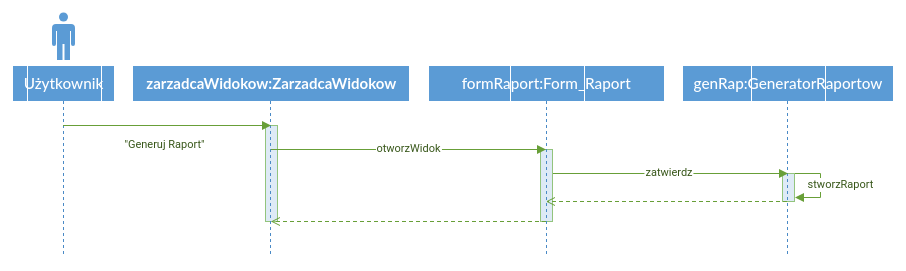
<!DOCTYPE html>
<html lang="pl">
<head>
<meta charset="utf-8">
<title>Diagram sekwencji: Generuj Raport</title>
<style>
:root {
  --blue: #5b9bd5;
  --lifeline: #4a8ac6;
  --bar-fill: #deeaf6;
  --bar-edge: #93c47d;
  --arrow: #689f38;
  --label: #38571a;
  --paper: #ffffff;
}
* { box-sizing: border-box; margin: 0; }
body { width: 906px; height: 271px; overflow: hidden; background: var(--paper); }
.sequence { position: relative; width: 906px; height: 271px; overflow: hidden; }
.connections { position: absolute; inset: 0; display: block; }
.participants {
  position: absolute; left: 13px; top: 66px; width: 880px; height: 35px;
  display: grid; grid-template-columns: 101px 276px 235px 210px; justify-content: space-between;
  padding: 0; list-style: none;
  font: 500 15.3px/35px Lato, sans-serif; color: var(--paper); text-align: center;
}
.participant { position: relative; background: var(--blue); white-space: nowrap; }
.participant.divided::before {
  content: ""; position: absolute; top: 0; bottom: 0; left: 50%; width: 73px; margin-left: -36.5px;
  border: solid var(--paper); border-width: 0 1px;
}
.participant span { position: relative; }
.participant.active { font-size: 15px; font-weight: 700; }
.message {
  position: absolute; transform: translate(-50%, -50%); padding: 0 1px;
  font: 400 11px/14px Roboto, sans-serif; color: var(--label); background: var(--paper); white-space: nowrap;
}
.generate { left: 164.5px; top: 145px; }
.open { left: 408.5px; top: 149px; }
.confirm { left: 669px; top: 173px; }
.create { left: 840.5px; top: 185px; }
.lifelines { stroke: var(--lifeline); stroke-dasharray: 3 3; }
.activations { fill: var(--bar-fill); stroke: var(--bar-edge); }
.calls, .returns { fill: none; stroke: var(--arrow); }
.returns .dashed { stroke-dasharray: 4 3; }
.heads { fill: var(--arrow); }
.actor { fill: var(--blue); }
</style>
</head>
<body>
<main class="sequence">
  <svg class="connections" width="906" height="271" viewBox="0 0 906 271" aria-hidden="true">
    <defs>
      <polygon id="arrowhead" points="0,0 -9,-4.5 -9,4.5"/>
      <polyline id="open-head" points="8,-4 0,0 8,4"/>
    </defs>
    <g class="actor">
      <circle cx="63.5" cy="17" r="4.5"/>
      <path d="M56 24H71Q75 24 75 28V44Q75 46 73 46Q71 46 71 44V31H70V60H64.500V44H62.500V60H57V31H56V44Q56 46 54 46Q52 46 52 44V28Q52 24 56 24Z"/>
    </g>
    <g class="activations">
      <rect x="265.500" y="125.500" width="12" height="96"/>
      <rect x="540.500" y="149.500" width="12" height="72"/>
      <rect x="782.500" y="173.500" width="12" height="28"/>
    </g>
    <g class="lifelines">
      <line x1="63.500" y1="101" x2="63.500" y2="255"/>
      <line x1="270.500" y1="101" x2="270.500" y2="255"/>
      <line x1="546.500" y1="101" x2="546.500" y2="255"/>
      <line x1="787.500" y1="101" x2="787.500" y2="255"/>
    </g>
    <g class="calls">
      <line x1="63" y1="125.500" x2="264" y2="125.500"/>
      <line x1="271" y1="149.500" x2="539" y2="149.500"/>
      <line x1="553" y1="173.500" x2="780" y2="173.500"/>
      <polyline points="795,173.500 820.500,173.500 820.500,197.500 802,197.500"/>
    </g>
    <g class="heads">
      <use href="#arrowhead" x="271" y="125.500"/>
      <use href="#arrowhead" x="546" y="149.500"/>
      <use href="#arrowhead" x="788" y="173.500"/>
      <use href="#arrowhead" transform="translate(795 197.500) rotate(180)"/>
    </g>
    <g class="returns">
      <line class="dashed" x1="787" y1="201.500" x2="547" y2="201.500"/>
      <line class="dashed" x1="546" y1="221.500" x2="272" y2="221.500"/>
      <use href="#open-head" x="547" y="201.500"/>
      <use href="#open-head" x="272" y="221.500"/>
    </g>
  </svg>
  <ul class="participants">
    <li class="participant divided"><span>Użytkownik</span></li>
    <li class="participant active"><span>zarzadcaWidokow:ZarzadcaWidokow</span></li>
    <li class="participant divided"><span>formRaport:Form_Raport</span></li>
    <li class="participant divided"><span>genRap:GeneratorRaportow</span></li>
  </ul>
  <p class="message generate">"Generuj Raport"</p>
  <p class="message open">otworzWidok</p>
  <p class="message confirm">zatwierdz</p>
  <p class="message create">stworzRaport</p>
</main>
</body>
</html>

* What you have to do
Every line above that includes the word "height" must appear in the answer.

* Exercise output
body { width: 906px; height: 271px; overflow: hidden; background: var(--paper); }
.sequence { position: relative; width: 906px; height: 271px; overflow: hidden; }
  position: absolute; left: 13px; top: 66px; width: 880px; height: 35px;
  <svg class="connections" width="906" height="271" viewBox="0 0 906 271" aria-hidden="true">
      <rect x="265.500" y="125.500" width="12" height="96"/>
      <rect x="540.500" y="149.500" width="12" height="72"/>
      <rect x="782.500" y="173.500" width="12" height="28"/>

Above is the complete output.